The UK is one of the world leaders in digital public services.
In the last parliament 1,700 government websites were replaced with just one – GOV.UK – and more people are accessing government information online than ever before. The UK is also a world-leader in transparency. It is releasing huge amounts of public data to help people understand how government works and how policies are made.
And yet, despite all the progress being made, the UK and other governments are far from capturing the full benefits of digital. Digital transformation needs to go deeper, beyond the provisions of online services through portals, into the broader business of government itself.
In our second annual Government Digital Trends Survey we asked civil servants to tell us what digital transformation means to them. We were encouraged to find that 71% of respondents said digital transformation means change in the structure of how services are delivered. So the understanding that digital technology can be a tool to spark organisational change – rather than merely making existing structures more efficient – is now widespread.
Or as one senior civil servant told us, transformation means…
…complete business transformation to enable government to do business in a digital world – not just services to citizens.
Digital transformation requires changes, to both processes and IT systems, but this is challenging to implement.
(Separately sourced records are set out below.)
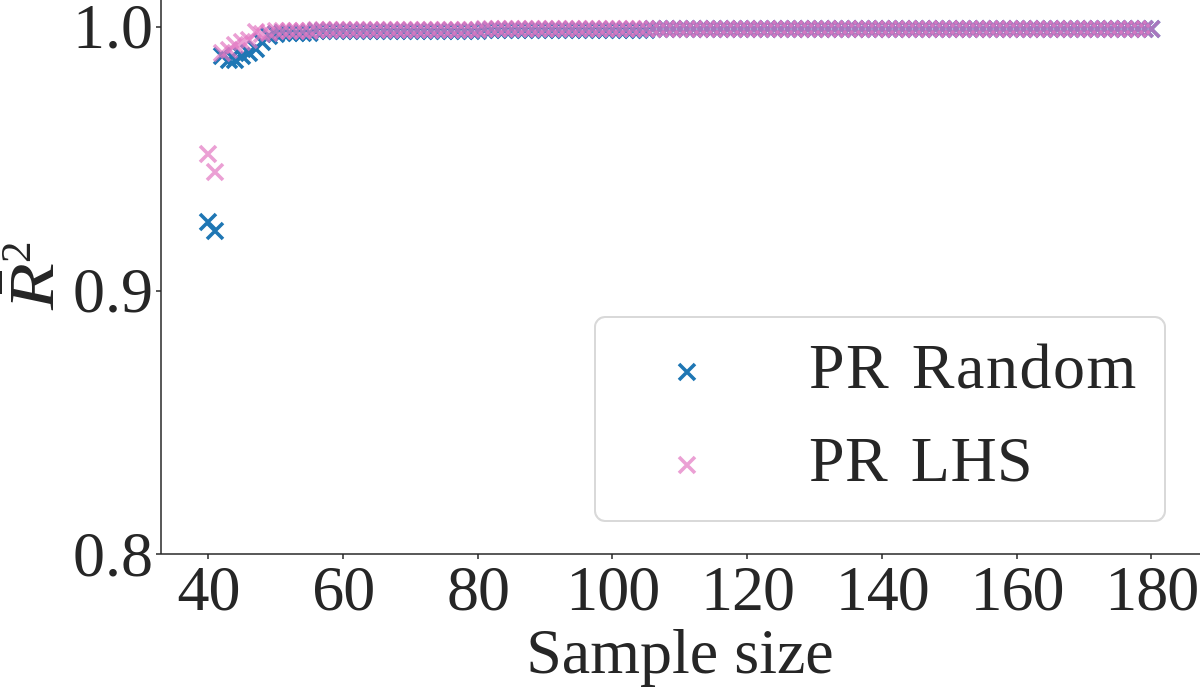
<!DOCTYPE html>
<html lang="en">
<head>
<meta charset="utf-8">
<title>Adjusted R² by sample size</title>
<style>
  :root {
    --ink: #262626;
    --random: #1f77b4;
    --lhs: #e377c2;
    --frame: #d9d9d9;
    --paper: #ffffff;
  }
  * { box-sizing: border-box; margin: 0; padding: 0; }
  html, body { width: 1200px; height: 687px; overflow: hidden; background: var(--paper); }
  .chart {
    position: relative; width: 1200px; height: 687px; overflow: hidden;
    color: var(--ink);
    font: 64px/64px "Liberation Serif", "Noto Serif", serif;
    white-space: nowrap;
  }
  .plot { position: absolute; left: 0; top: 0; }
  .axis { fill: none; stroke: var(--ink); stroke-width: 1.5; }
  .random { stroke: var(--random); }
  .lhs { stroke: var(--lhs); stroke-opacity: .7; }
  .random, .lhs { fill: none; stroke-width: 3.6; }

  .y-ticks {
    position: absolute; left: 0; top: -5px; width: 153px;
    display: flex; flex-direction: column; gap: 200px;
    list-style: none; text-align: right;
  }
  .x-ticks {
    position: absolute; left: 141px; top: 557px; width: 1078px;
    display: grid; grid-template-columns: repeat(8, 1fr);
    list-style: none; text-align: center;
  }
  .x-ticks li { letter-spacing: -1px; }
  .x-title { position: absolute; left: 161px; top: 620px; width: 1038px; text-align: center; }

  .y-title {
    position: absolute; left: 0; top: 311px; width: 72px; height: 63px;
    transform-origin: 0 0; transform: rotate(-90deg);
    line-height: 63px;
  }
  .y-title .symbol {
    position: absolute; left: 1px; top: 0; font-style: italic;
    transform-origin: 0 0; transform: scaleX(1.2);
  }
  .y-title .bar { position: absolute; left: 17px; top: 0; width: 23px; height: 2px; background: var(--ink); }
  .y-title sup { position: absolute; left: 48px; top: 0; font-size: 43px; line-height: 31px; }

  .legend {
    position: absolute; left: 594px; top: 316px; width: 572px; height: 206px;
    padding: 17px 0 0 81px;
    border: 2px solid var(--frame); border-radius: 11px; background: var(--paper);
    display: flex; flex-direction: column; gap: 29px; list-style: none;
  }
  .legend li { display: flex; align-items: center; gap: 112px; height: 64px; }
  .legend svg { flex: none; margin-top: 10px; }
  .legend .name-random { letter-spacing: 1.5px; word-spacing: 4px; }
  .legend .name-lhs { letter-spacing: .5px; word-spacing: 6px; }
</style>
</head>
<body>
<main class="chart">
  <svg class="plot" width="1200" height="687" viewBox="0 0 1200 687" role="img" aria-label="Scatter plot of adjusted R squared against sample size for PR Random and PR LHS">
    <defs>
      <path id="cross" d="M-8-8L8 8M-8 8L8-8"/>
      <g id="run-5">
        <use href="#cross"/>
        <use href="#cross" x="6.7"/>
        <use href="#cross" x="13.5"/>
        <use href="#cross" x="20.2"/>
        <use href="#cross" x="26.9"/>
      </g>
      <g id="run-25">
        <use href="#run-5"/>
        <use href="#run-5" x="33.7"/>
        <use href="#run-5" x="67.4"/>
        <use href="#run-5" x="101"/>
        <use href="#run-5" x="134.7"/>
      </g>
    </defs>

    <g class="random">
      <use href="#cross" x="208" y="222"/>
      <use href="#cross" x="215" y="231"/>
      <use href="#cross" x="222" y="56"/>
      <use href="#cross" x="229" y="60"/>
      <use href="#cross" x="235" y="60"/>
      <use href="#cross" x="242" y="56"/>
      <use href="#cross" x="249" y="53"/>
      <use href="#cross" x="256" y="49"/>
      <use href="#cross" x="262" y="42"/>
      <use href="#cross" x="269" y="36"/>
      <use href="#cross" x="276" y="34"/>
      <use href="#run-5" x="282.6" y="33"/>
      <use href="#run-25" x="316.3" y="31"/>
      <use href="#run-25" x="484.6" y="30"/>
      <use href="#run-25" x="653" y="29"/>
      <use href="#run-25" x="821.4" y="29"/>
      <use href="#run-25" x="989.8" y="29"/>
    </g>

    <g class="lhs">
      <use href="#cross" x="208" y="154"/>
      <use href="#cross" x="215" y="172"/>
      <use href="#cross" x="222" y="53"/>
      <use href="#cross" x="229" y="50"/>
      <use href="#cross" x="235" y="45"/>
      <use href="#cross" x="242" y="42"/>
      <use href="#cross" x="249" y="40"/>
      <use href="#cross" x="256" y="32"/>
      <use href="#cross" x="262" y="34"/>
      <use href="#cross" x="269" y="33"/>
      <use href="#cross" x="276" y="31"/>
      <use href="#run-5" x="282.6" y="31"/>
      <use href="#run-25" x="316.3" y="30"/>
      <use href="#run-25" x="484.6" y="29"/>
      <use href="#run-25" x="653" y="29"/>
      <use href="#run-25" x="821.4" y="29"/>
      <use href="#run-25" x="989.8" y="29"/>
    </g>

    <path class="axis" d="M161 0V554H1200M156 27H161M156 291H161M156 554H161M208 554V559M343 554V559M478 554V559M612 554V559M747 554V559M882 554V559M1017 554V559M1151 554V559"/>
  </svg>

  <ul class="y-ticks">
    <li>1.0</li>
    <li>0.9</li>
    <li>0.8</li>
  </ul>
  <div class="y-title"><span class="bar"></span><span class="symbol">R</span><sup>2</sup></div>

  <ul class="x-ticks">
    <li>40</li>
    <li>60</li>
    <li>80</li>
    <li>100</li>
    <li>120</li>
    <li>140</li>
    <li>160</li>
    <li>180</li>
  </ul>
  <p class="x-title">Sample size</p>

  <ul class="legend">
    <li>
      <svg width="20" height="20" viewBox="-10 -10 20 20" aria-hidden="true"><use class="random" href="#cross"/></svg>
      <span class="name-random">PR Random</span>
    </li>
    <li>
      <svg width="20" height="20" viewBox="-10 -10 20 20" aria-hidden="true"><use class="lhs" href="#cross"/></svg>
      <span class="name-lhs">PR LHS</span>
    </li>
  </ul>
</main>
</body>
</html>
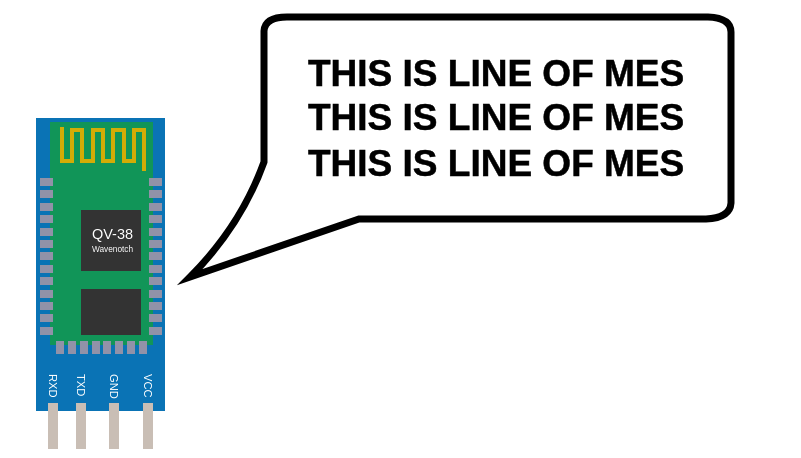
<!DOCTYPE html>
<html lang="en">
<head>
<meta charset="utf-8">
<title>Wireless module message</title>
<style>
:root {
  --paper: #ffffff;
  --ink: #000000;
  --board: #0a73b5;
  --module: #119558;
  --antenna: #d3ac06;
  --pad: #9192a8;
  --chip: #333333;
  --pin: #c9beb5;
}
* { box-sizing: border-box; margin: 0; padding: 0; }
body { width: 801px; height: 458px; overflow: hidden; background: var(--paper); }
.canvas {
  position: relative;
  width: 801px;
  height: 458px;
  overflow: hidden;
  font-family: "Liberation Sans", sans-serif;
}
.canvas div, .canvas span, .drawing { position: absolute; }
.drawing { left: 0; top: 0; }

.board { left: 36px; top: 118px; width: 129px; height: 293px; background: var(--board); }
.module { left: 14px; top: 4px; width: 103px; height: 223px; background: var(--module); }

.canvas .pads { display: flex; justify-content: space-between; }
.pads i { background: var(--pad); }
.pads-left, .pads-right { top: 60px; width: 13px; height: 157px; flex-direction: column; }
.pads-left { left: 4px; }
.pads-right { left: 113px; }
.pads-left i, .pads-right i { height: 8px; }
.pads-bottom { left: 20px; top: 223px; width: 91px; height: 13px; }
.pads-bottom i { width: 8px; }

.chip { left: 45px; width: 60px; background: var(--chip); color: var(--paper); }
.chip-main {
  top: 92px;
  height: 61px;
  display: flex;
  flex-direction: column;
  align-items: center;
  padding: 16px 0 0 3px;
  white-space: nowrap;
}
.chip-main b { font-size: 14.5px; font-weight: 400; line-height: 17px; }
.chip-main small { font-size: 8.3px; line-height: 12px; }
.chip-memory { top: 171px; height: 46px; }

.pin { top: 285px; width: 10px; height: 46px; background: var(--pin); }
.pin-label {
  top: 256px;
  width: 13px;
  writing-mode: vertical-rl;
  font-size: 11.2px;
  line-height: 13px;
  color: var(--paper);
}
.rxd.pin { left: 12px; }
.txd.pin { left: 40px; }
.gnd.pin { left: 73px; }
.vcc.pin { left: 107px; }
.rxd.pin-label { left: 10px; }
.txd.pin-label { left: 38px; }
.gnd.pin-label { left: 71px; }
.vcc.pin-label { left: 105px; }

.message {
  left: 308px;
  top: 51px;
  color: var(--ink);
  font-size: 37px;
  font-weight: 700;
  line-height: 45px;
  white-space: nowrap;
  -webkit-text-stroke: 0.5px var(--ink);
}
.message p + p { margin-top: -1px; }
.message p + p + p { margin-top: 1px; }
</style>
</head>
<body>
<main class="canvas">
  <div class="board">
    <div class="module"></div>
    <div class="pads pads-left"><i></i><i></i><i></i><i></i><i></i><i></i><i></i><i></i><i></i><i></i><i></i><i></i><i></i></div>
    <div class="pads pads-right"><i></i><i></i><i></i><i></i><i></i><i></i><i></i><i></i><i></i><i></i><i></i><i></i><i></i></div>
    <div class="pads pads-bottom"><i></i><i></i><i></i><i></i><i></i><i></i><i></i><i></i></div>
    <div class="chip chip-main"><b>QV-38</b><small>Wavenotch</small></div>
    <div class="chip chip-memory"></div>
    <span class="pin-label rxd">RXD</span>
    <span class="pin-label txd">TXD</span>
    <span class="pin-label gnd">GND</span>
    <span class="pin-label vcc">VCC</span>
    <div class="pin rxd"></div>
    <div class="pin txd"></div>
    <div class="pin gnd"></div>
    <div class="pin vcc"></div>
  </div>

  <svg class="drawing" width="801" height="458" viewBox="0 0 801 458" fill="none" aria-hidden="true">
    <path class="antenna" stroke="var(--antenna)" stroke-width="4" d="M62 127V161H72V130H82V161H93V130H103V161H113V130H124V161H134V130H144V171"/>
    <path class="bubble" stroke="var(--ink)" stroke-width="7" stroke-miterlimit="10" d="M264 162V31Q265 17 287 17H708Q731 18 731 32V203Q730 218 706 219H359L190 277Q241 226 264 162Z"/>
  </svg>

  <div class="message">
    <p>THIS IS LINE OF MES</p>
    <p>THIS IS LINE OF MES</p>
    <p>THIS IS LINE OF MES</p>
  </div>
</main>
</body>
</html>
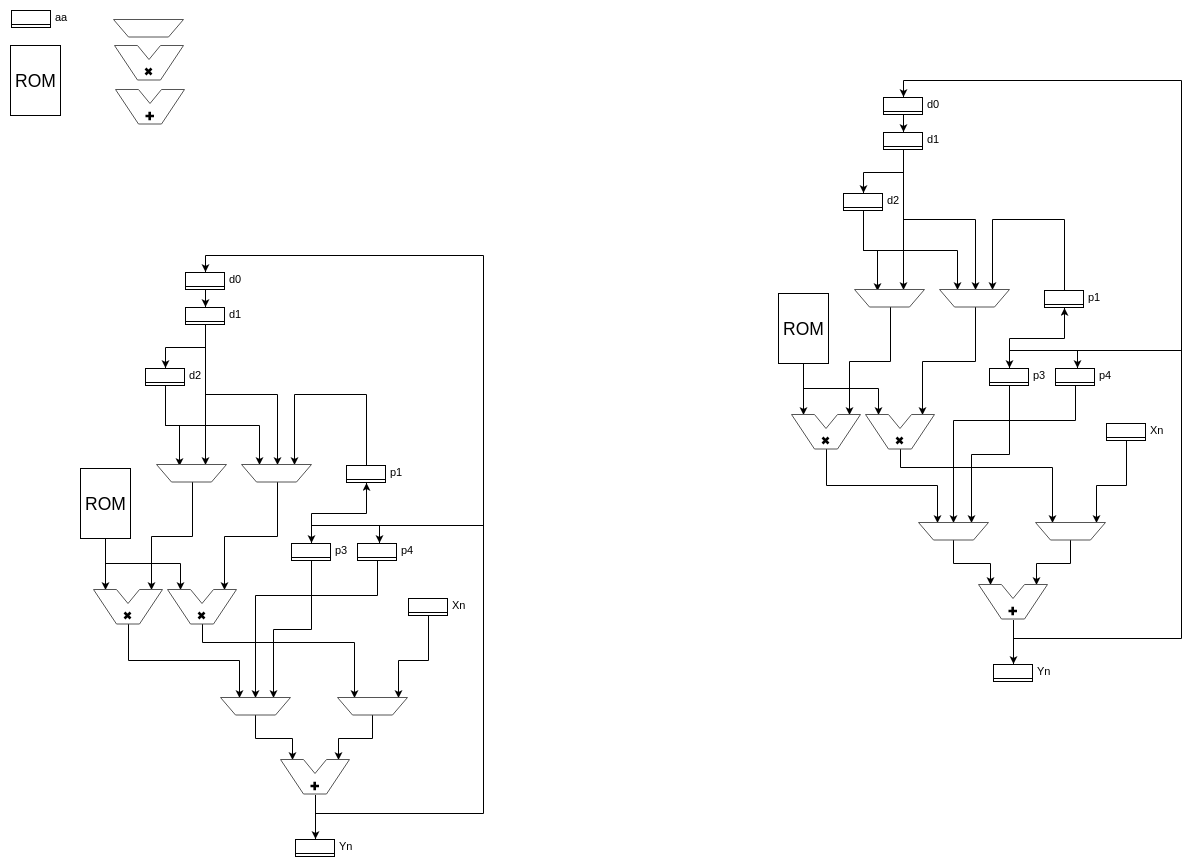
<!DOCTYPE html>
<html lang="en">
<head>
<meta charset="utf-8">
<title>Filter datapath diagram</title>
<style>
:root {
  --paper: #ffffff;
  --ink: #000000;
  --outline: #555555;
}
* { box-sizing: border-box; margin: 0; padding: 0; }
html, body { width: 1200px; height: 867px; overflow: hidden; background: var(--paper); }
.sheet {
  position: relative;
  width: 1200px;
  height: 867px;
  overflow: hidden;
  color: var(--ink);
  font-family: "Liberation Sans", Arial, sans-serif;
}
.wiring { position: absolute; left: 0; top: 0; display: block; }
.wire { fill: none; stroke: var(--ink); stroke-width: 1; }
.arrow { marker-end: url(#arrowhead); }
.unit { fill: var(--paper); stroke: var(--outline); stroke-width: 1; }
.sign { fill: none; stroke: var(--ink); stroke-width: 2.6; }
.datapath { position: absolute; left: 0; top: 0; }
.datapath.shifted { left: 698px; top: -175px; }
.register, .rom { position: absolute; left: var(--x); top: var(--y); background: var(--paper); border: 1px solid var(--ink); }
.register { width: 40px; height: 18px; }
.register::after {
  content: "";
  position: absolute;
  left: 0;
  right: 0;
  bottom: 2px;
  height: 1px;
  background: var(--ink);
}
.register span {
  position: absolute;
  left: 43px;
  top: 0;
  font-size: 11px;
  line-height: 13px;
  white-space: nowrap;
}
.rom {
  width: 51px;
  height: 71px;
  display: flex;
  align-items: center;
  justify-content: center;
  font-size: 17.5px;
  line-height: 20px;
}
</style>
</head>
<body>
<main class="sheet">
  <svg class="wiring" width="1200" height="867" viewBox="0 0 1200 867" aria-hidden="true">
    <defs>
      <marker id="arrowhead" markerUnits="userSpaceOnUse" markerWidth="9" markerHeight="9" refX="8" refY="4" orient="auto">
        <polygon points="0,0 8,4 0,8 2,4"/>
      </marker>
      <polygon id="mux" class="unit" points="0,0 70,0 55,17.5 15,17.5"/>
      <polygon id="operator" class="unit" points="0,0 23,0 34.5,14 46,0 69,0 46,34.5 23,34.5"/>
      <g id="multiplier">
        <use href="#operator"/>
        <path class="sign" d="M31 23L37 29M37 23L31 29"/>
      </g>
      <g id="adder">
        <use href="#operator"/>
        <path class="sign" d="M30 26.5H38.5M34.2 22.3V30.7"/>
      </g>
      <g id="datapath-wires">
        <g class="wire">
          <path class="arrow" d="M315.5 795V813.5H483.5V255.5H205.5V272"/>
          <path class="arrow" d="M315.5 795V839"/>
          <path class="arrow" d="M205.5 290V307"/>
          <path class="arrow" d="M205.5 325V347.5H165.5V368"/>
          <path class="arrow" d="M205.5 325V465"/>
          <path class="arrow" d="M205.5 394.5H277.5V465"/>
          <path class="arrow" d="M165.5 386V425.5H259.5V465"/>
          <path class="arrow" d="M165.5 386V425.5H179.5V466"/>
          <path class="arrow" d="M366.5 465V394.5H294.5V465"/>
          <path class="arrow" d="M192.5 482V536.5H151.5V590"/>
          <path class="arrow" d="M277.5 482V536.5H224.5V590"/>
          <path class="arrow" d="M105.5 539V590"/>
          <path class="arrow" d="M105.5 563.5H180.5V590"/>
          <path class="arrow" d="M483.5 525.5H311.5V543"/>
          <path class="arrow" d="M379.5 525.5V543"/>
          <path class="arrow" d="M311.5 543V513.5H366.5V483"/>
          <path class="arrow" d="M311.5 561V629.5H273.5V698"/>
          <path class="arrow" d="M377.5 561V595.5H255.5V698"/>
          <path class="arrow" d="M128.5 624V660.5H239.5V698"/>
          <path class="arrow" d="M202.5 624V642.5H354.5V698"/>
          <path class="arrow" d="M428.5 616V660.5H398.5V698"/>
          <path class="arrow" d="M255.5 715V738.5H292.5V760"/>
          <path class="arrow" d="M372.5 715V738.5H338.5V760"/>
        </g>
        <use href="#mux" x="156.5" y="464.5"/>
        <use href="#mux" x="241.5" y="464.5"/>
        <use href="#mux" x="220.5" y="697.5"/>
        <use href="#mux" x="337.5" y="697.5"/>
        <use href="#multiplier" x="93.5" y="589.5"/>
        <use href="#multiplier" x="167.5" y="589.5"/>
        <use href="#adder" x="280.5" y="759.5"/>
      </g>
    </defs>
    <g id="legend-units">
      <use href="#mux" x="113.5" y="19.5"/>
      <use href="#multiplier" x="114.5" y="45.5"/>
      <use href="#adder" x="115.5" y="89.5"/>
    </g>
    <use href="#datapath-wires"/>
    <use href="#datapath-wires" x="698" y="-175"/>
  </svg>

  <section class="legend" aria-label="Legend">
    <div class="register" style="--x:11px;--y:10px"><span>aa</span></div>
    <div class="rom" style="--x:10px;--y:45px">ROM</div>
  </section>

  <section class="datapath" aria-label="Datapath, left">
    <div class="register" style="--x:185px;--y:272px"><span>d0</span></div>
    <div class="register" style="--x:185px;--y:307px"><span>d1</span></div>
    <div class="register" style="--x:145px;--y:368px"><span>d2</span></div>
    <div class="register" style="--x:346px;--y:465px"><span>p1</span></div>
    <div class="register" style="--x:291px;--y:543px"><span>p3</span></div>
    <div class="register" style="--x:357px;--y:543px"><span>p4</span></div>
    <div class="register" style="--x:408px;--y:598px"><span>Xn</span></div>
    <div class="register" style="--x:295px;--y:839px"><span>Yn</span></div>
    <div class="rom" style="--x:80px;--y:468px">ROM</div>
  </section>

  <section class="datapath shifted" aria-label="Datapath, right">
    <div class="register" style="--x:185px;--y:272px"><span>d0</span></div>
    <div class="register" style="--x:185px;--y:307px"><span>d1</span></div>
    <div class="register" style="--x:145px;--y:368px"><span>d2</span></div>
    <div class="register" style="--x:346px;--y:465px"><span>p1</span></div>
    <div class="register" style="--x:291px;--y:543px"><span>p3</span></div>
    <div class="register" style="--x:357px;--y:543px"><span>p4</span></div>
    <div class="register" style="--x:408px;--y:598px"><span>Xn</span></div>
    <div class="register" style="--x:295px;--y:839px"><span>Yn</span></div>
    <div class="rom" style="--x:80px;--y:468px">ROM</div>
  </section>
</main>
</body>
</html>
It is important that private sector partners supporting digital transformation understand that civil servants operate in a unique context. This includes multiple agencies, long delivery chains, a range of organizational mandates and the challenge of maintaining continuity as politicians and policies change.
Success means looking for opportunities to improve productivity, efficiency and innovation at scale. What does this mean in practice?
The need to reduce costs and find efficiency savings remains a given. This can be achieved through shared service arrangements and a transition from legacy contracts and better management of contracts. There are still opportunities to reduce the costs of customer contact through the so-called ‘front office’.
But this will not be sufficient. Government must focus on reducing, avoiding or diverting demand.
Advances in a range of digital technologies, including mobile devices and data analytics, combined with changes in working methods, allow services to be radically reshaped in ways that reduce costs and provide a more streamlined and transparent services for users. A good example is our work for HM Courts and Tribunals Service and other partners to develop Court Store, a digital repository and document management system that is reducing the age-old dependence on paper.
And, increasingly, this means looking beyond providing citizens with better access to information. It demands, for example, integrated systems using real-time data, interactive and ask-once information seeking, joined up delivery and new forms of automated processes.
Leave me a comment or drop me an email if you want to know more about the Government Digital Trends Survey.